A University of Tennessee professor has dispelled scandal surrounding the age of the $20 million Messiah Violin, putting fears to rest that the world-renowned violin craftsman Antonio Stradivari may not have made it.
Henri Grissino-Mayer, assistant geography professor, determined that the Messiah Violin was, in fact, made by Stradivari. He specializes in the science of dating wooden artifacts by analyzing tree rings.
He said the violin has only been played four or five times since it was built.
"It was an incredible moment when they took the violin out of the case," Grissino-Mayer said.
The date of manufacture of the violin was disputed a few years ago when violin scholar Stewart Pollins noticed certain problems that suggested it may not have been made by Stradivari. He published his findings, which raised a huge storm in the violin industry, Grissino-Mayer said. Pollins claimed the violin was made by a 19th-century instrument maker known for his Stradivari copies.
He said the outermost tree ring on the violin was from 1738. Stradivari died in 1737, so if the ring was alive in 1737, he couldn't have made it.
"The instrument is considered the most pristine example of Stradivari's work," Grissino-Mayer said. "It is literally a work of art. So when this person challenged that it may not have been made by Stradivari, this rocked the entire music world."
The Violin Society of America invited Grissino-Mayer to resolve the dispute by studying the violin, Helen Hayes, VSA president, said. Along with two other tree-ring experts, Grissino-Mayer went to England to examine and to independently measure the tree rings.
"It was an awe-inspiring moment.

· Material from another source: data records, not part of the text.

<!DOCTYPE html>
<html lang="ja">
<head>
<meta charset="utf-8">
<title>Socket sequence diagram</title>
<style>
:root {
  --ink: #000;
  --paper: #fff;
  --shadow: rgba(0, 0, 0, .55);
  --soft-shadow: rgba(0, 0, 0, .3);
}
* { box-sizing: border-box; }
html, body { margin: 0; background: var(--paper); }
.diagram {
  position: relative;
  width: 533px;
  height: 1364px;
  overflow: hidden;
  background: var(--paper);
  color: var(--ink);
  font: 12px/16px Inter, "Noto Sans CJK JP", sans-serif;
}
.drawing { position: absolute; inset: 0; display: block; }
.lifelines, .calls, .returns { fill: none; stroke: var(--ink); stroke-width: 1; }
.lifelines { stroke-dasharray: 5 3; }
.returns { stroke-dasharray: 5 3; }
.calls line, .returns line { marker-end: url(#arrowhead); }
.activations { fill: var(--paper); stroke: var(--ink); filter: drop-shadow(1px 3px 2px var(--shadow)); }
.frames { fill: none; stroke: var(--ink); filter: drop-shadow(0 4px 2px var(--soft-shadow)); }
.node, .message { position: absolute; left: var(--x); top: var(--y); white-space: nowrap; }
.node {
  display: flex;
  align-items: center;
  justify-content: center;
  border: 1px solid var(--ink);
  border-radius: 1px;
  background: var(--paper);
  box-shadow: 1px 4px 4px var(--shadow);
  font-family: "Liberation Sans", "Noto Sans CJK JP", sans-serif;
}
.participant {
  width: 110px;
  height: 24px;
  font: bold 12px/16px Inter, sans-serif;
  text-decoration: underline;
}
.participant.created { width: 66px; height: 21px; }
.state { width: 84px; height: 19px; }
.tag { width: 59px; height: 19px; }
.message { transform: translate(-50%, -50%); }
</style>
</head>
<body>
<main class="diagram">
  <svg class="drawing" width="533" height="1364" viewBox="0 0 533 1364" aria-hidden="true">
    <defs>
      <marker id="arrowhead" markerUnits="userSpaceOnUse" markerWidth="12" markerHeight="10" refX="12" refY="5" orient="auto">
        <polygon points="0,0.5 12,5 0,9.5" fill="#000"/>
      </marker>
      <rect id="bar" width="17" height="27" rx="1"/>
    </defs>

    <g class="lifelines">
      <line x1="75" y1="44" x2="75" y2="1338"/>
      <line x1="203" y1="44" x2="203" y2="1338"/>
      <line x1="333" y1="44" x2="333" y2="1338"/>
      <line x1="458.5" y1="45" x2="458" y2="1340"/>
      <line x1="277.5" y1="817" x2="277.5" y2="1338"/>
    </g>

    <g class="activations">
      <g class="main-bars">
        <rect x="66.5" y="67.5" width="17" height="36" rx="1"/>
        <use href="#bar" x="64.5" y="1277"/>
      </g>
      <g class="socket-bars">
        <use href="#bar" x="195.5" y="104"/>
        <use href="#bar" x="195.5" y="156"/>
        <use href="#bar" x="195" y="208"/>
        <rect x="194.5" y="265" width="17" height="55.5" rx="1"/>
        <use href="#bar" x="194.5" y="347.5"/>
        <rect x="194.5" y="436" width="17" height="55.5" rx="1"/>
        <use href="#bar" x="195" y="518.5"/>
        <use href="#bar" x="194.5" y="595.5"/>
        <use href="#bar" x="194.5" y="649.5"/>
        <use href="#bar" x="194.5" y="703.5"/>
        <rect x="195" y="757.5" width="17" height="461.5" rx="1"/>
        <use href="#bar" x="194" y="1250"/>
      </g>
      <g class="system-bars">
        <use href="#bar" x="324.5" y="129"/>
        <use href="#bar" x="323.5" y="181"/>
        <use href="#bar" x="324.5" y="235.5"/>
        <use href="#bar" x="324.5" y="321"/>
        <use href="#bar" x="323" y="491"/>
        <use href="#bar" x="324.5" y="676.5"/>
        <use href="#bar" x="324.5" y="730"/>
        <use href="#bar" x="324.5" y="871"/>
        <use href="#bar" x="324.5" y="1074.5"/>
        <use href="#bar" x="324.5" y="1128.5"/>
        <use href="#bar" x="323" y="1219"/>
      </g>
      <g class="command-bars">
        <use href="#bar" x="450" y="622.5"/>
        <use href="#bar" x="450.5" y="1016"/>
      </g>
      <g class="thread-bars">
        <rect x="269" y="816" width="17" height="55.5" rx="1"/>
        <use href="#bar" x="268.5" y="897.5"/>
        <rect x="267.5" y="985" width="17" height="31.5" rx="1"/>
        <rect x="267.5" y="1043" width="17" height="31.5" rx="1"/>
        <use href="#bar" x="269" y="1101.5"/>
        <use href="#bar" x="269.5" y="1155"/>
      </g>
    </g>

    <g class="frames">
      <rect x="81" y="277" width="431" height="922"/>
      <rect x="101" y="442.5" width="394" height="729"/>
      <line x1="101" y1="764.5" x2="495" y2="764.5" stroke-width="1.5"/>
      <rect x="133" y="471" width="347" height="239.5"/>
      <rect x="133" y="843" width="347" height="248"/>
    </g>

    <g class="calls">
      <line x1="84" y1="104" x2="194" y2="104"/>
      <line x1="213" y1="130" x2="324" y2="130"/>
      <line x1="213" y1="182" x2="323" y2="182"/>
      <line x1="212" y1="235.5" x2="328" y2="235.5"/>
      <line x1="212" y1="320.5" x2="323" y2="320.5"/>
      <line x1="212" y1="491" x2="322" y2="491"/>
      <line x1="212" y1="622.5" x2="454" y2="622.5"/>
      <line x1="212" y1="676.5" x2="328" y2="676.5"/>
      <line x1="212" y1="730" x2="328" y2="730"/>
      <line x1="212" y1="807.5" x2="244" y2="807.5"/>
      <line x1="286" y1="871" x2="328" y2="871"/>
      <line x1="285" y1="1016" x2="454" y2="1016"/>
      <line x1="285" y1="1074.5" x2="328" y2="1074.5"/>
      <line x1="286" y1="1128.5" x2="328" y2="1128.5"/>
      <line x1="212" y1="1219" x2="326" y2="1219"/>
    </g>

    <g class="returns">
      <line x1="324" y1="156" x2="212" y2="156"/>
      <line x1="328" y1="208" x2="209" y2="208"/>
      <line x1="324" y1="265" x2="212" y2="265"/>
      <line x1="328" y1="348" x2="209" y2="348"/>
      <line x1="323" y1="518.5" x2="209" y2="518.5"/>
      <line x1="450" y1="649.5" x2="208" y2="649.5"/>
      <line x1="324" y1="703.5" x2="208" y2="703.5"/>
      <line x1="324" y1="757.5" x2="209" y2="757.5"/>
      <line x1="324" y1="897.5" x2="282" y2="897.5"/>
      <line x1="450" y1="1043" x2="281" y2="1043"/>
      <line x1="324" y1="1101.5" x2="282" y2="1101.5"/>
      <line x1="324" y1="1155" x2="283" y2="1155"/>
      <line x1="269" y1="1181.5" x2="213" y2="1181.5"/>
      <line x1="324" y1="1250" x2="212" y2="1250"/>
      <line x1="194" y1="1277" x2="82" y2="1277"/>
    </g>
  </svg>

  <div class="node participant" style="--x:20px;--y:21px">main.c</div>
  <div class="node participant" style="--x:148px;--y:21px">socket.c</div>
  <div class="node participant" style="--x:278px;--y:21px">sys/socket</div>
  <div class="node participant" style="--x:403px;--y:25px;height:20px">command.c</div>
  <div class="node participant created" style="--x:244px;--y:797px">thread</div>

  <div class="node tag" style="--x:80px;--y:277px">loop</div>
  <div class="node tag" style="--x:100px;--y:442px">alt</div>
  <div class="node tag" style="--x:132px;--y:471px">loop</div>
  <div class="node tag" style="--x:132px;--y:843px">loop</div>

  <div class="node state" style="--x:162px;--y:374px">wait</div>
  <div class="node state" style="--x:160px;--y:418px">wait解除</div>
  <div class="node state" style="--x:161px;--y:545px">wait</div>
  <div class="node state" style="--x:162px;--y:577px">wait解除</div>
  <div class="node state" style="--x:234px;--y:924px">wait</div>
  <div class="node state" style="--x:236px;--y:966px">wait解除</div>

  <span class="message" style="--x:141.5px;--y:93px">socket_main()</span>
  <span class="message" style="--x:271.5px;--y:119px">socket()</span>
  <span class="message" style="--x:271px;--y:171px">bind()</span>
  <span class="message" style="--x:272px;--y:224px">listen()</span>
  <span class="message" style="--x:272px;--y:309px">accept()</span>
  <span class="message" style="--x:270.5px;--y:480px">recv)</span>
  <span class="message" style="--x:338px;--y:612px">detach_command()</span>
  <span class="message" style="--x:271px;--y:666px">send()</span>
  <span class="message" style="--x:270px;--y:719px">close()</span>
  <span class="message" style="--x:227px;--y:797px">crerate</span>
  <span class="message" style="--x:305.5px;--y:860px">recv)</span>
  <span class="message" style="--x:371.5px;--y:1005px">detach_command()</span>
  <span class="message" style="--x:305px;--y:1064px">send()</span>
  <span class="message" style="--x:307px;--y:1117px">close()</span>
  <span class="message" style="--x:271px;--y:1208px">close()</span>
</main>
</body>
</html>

They literally handed me a $20 million violin and said, 'here you go,'" Grissino-Mayer said.
The next day the trio went to the Royal Academy of Music in London to measure rings on other Stradivari violins.
"In a two-day period, we had access to a number of Stradivari instruments; a musician is lucky if he sees one Stradivari in a lifetime," he said.
They found that the outermost ring was alive in 1687, which strongly indicates that Stradivari did make it.
"Everybody breathed a huge sigh of relief - the entire country of England, every violin maker, appraiser, violinist," Grissino-Mayer said of their announcement of the results at the annual meeting of the VSA.